Bright Productions began working with microinfluencers on behalf of our clients a few years ago. We admit being a little late in the game, but we wanted to be sure this wasn’t a fading trend before investing into it. Turns out, it was pretty simple, and fun! We’ve broken down the process into steps to make it simple for you too:

   1. Find the right influencers and create a spreadsheet. Chances are you may have had some followers who have tagged you in content they created. If they have a decent following, throw them on the list. Fans of the brand are always the best place to start. Next, broaden your research to accounts that are within your industry and utilize the hashtag search function to find them. This is where you will keep track of your influencers throughout the process. What do they charge, what are they promising, have you paid them, when their content is due etc. Your spreadsheet may have columns that look like this:

   2. Write a generic influencer agreement so that each person you work with clearly understands what you’re looking for, how and when you send payment, what to do should something go wrong etc.. Make sure they sign/e-sign and save in your records.

3. Pay 50% up front and 50% after agreed upon content has been delivered. Most professional influencers will be fine with this. You don’t want to go chasing after the content you paid for.

4. Track results so that you know who worked well for your brand and who didn’t. This will help you create a team of influencers that you can turn to whenever your brand needs fresh content.

Fake Influencers

Our final warning when hiring microinfluencers is to be careful of the fakers.

A microinfluencer might be a fake if:

They have thousands of followers but don’t get very many ikes or comments on their posts.

They are following thousands of people. Influencers usually follow about 1 to 5 perfect of their following. Much more than that may mean they are using a paid growth tactic.

They don’t have any “paid partnership” titles above their branded content.

They don’t respond in their comments section in a rich and diverse way.

They only have a high number of followers in one platform.

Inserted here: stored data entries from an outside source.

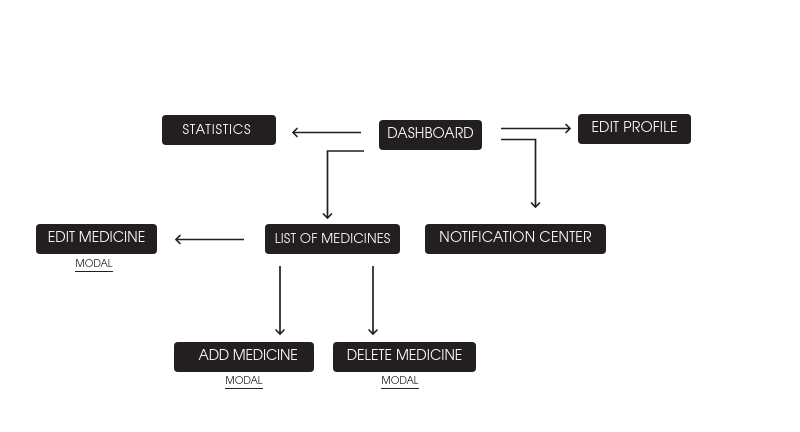
<!DOCTYPE html>
<html lang="en">
<head>
<meta charset="utf-8">
<title>Dashboard sitemap</title>
<style>
:root { --paper: #fff; --ink: #231f20; --label: #fff; }
* { box-sizing: border-box; }
html, body { margin: 0; background: var(--paper); }
.sitemap {
  position: relative; width: 800px; height: 432px; overflow: hidden;
  background: var(--paper);
  font-family: "TeX Gyre Adventor", "Inter", sans-serif;
}
.connectors { position: absolute; inset: 0; fill: none; stroke: var(--ink); stroke-width: 1.7; }
.node {
  position: absolute; height: 30px; border-radius: 4px;
  background: var(--ink); color: var(--label);
  font-size: 14px; line-height: 30px; text-align: center; white-space: nowrap;
}
.statistics { left: 162px; top: 115px; width: 114px; padding-right: 4px; font-size: 13px; letter-spacing: .8px; }
.dashboard { left: 379px; top: 120px; width: 103px; letter-spacing: .1px; }
.edit-profile { left: 578px; top: 114px; width: 113px; letter-spacing: .2px; }
.edit-medicine { left: 36px; top: 224px; width: 121px; }
.list { left: 265px; top: 224px; width: 135px; font-size: 13px; letter-spacing: .1px; }
.notifications { left: 425px; top: 224px; width: 181px; letter-spacing: .2px; }
.add-medicine { left: 174px; top: 342px; width: 140px; padding-left: 8px; letter-spacing: -.2px; }
.delete-medicine { left: 333px; top: 342px; width: 143px; }
.note {
  position: absolute; width: 38px; height: 14px; border-bottom: 1.5px solid var(--ink);
  color: var(--ink); font-size: 10px; line-height: 14px; text-align: center; white-space: nowrap;
}
.note-edit { left: 75px; top: 258px; }
.note-add { left: 225px; top: 375px; }
.note-delete { left: 381px; top: 375px; }
</style>
</head>
<body>
<main class="sitemap">
  <svg class="connectors" width="800" height="432" viewBox="0 0 800 432" aria-hidden="true">
    <defs>
      <marker id="arrowhead" markerUnits="userSpaceOnUse" markerWidth="12" markerHeight="12" refX="6" refY="6" orient="auto">
        <path d="M2 2 6 6 2 10" stroke-linecap="round"/>
      </marker>
    </defs>
    <g marker-end="url(#arrowhead)">
      <path d="M361 132.5H293"/>
      <path d="M501 128.5H570"/>
      <path d="M364 151H327.5V218"/>
      <path d="M501 139.5H535.5V207"/>
      <path d="M244 239.5H176"/>
      <path d="M280 266V334"/>
      <path d="M373 266V334"/>
    </g>
  </svg>

  <div class="node statistics">STATISTICS</div>
  <div class="node dashboard">DASHBOARD</div>
  <div class="node edit-profile">EDIT PROFILE</div>

  <div class="node edit-medicine">EDIT MEDICINE</div>
  <div class="note note-edit">MODAL</div>
  <div class="node list">LIST OF MEDICINES</div>
  <div class="node notifications">NOTIFICATION CENTER</div>

  <div class="node add-medicine">ADD MEDICINE</div>
  <div class="note note-add">MODAL</div>
  <div class="node delete-medicine">DELETE MEDICINE</div>
  <div class="note note-delete">MODAL</div>
</main>
</body>
</html>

Check their geographic location. A lot of purcahses followers are from thrid world countries.

If you have any questions about microinfluencers, or are a microinfluencer yourself looking for a partnership, reach out to us!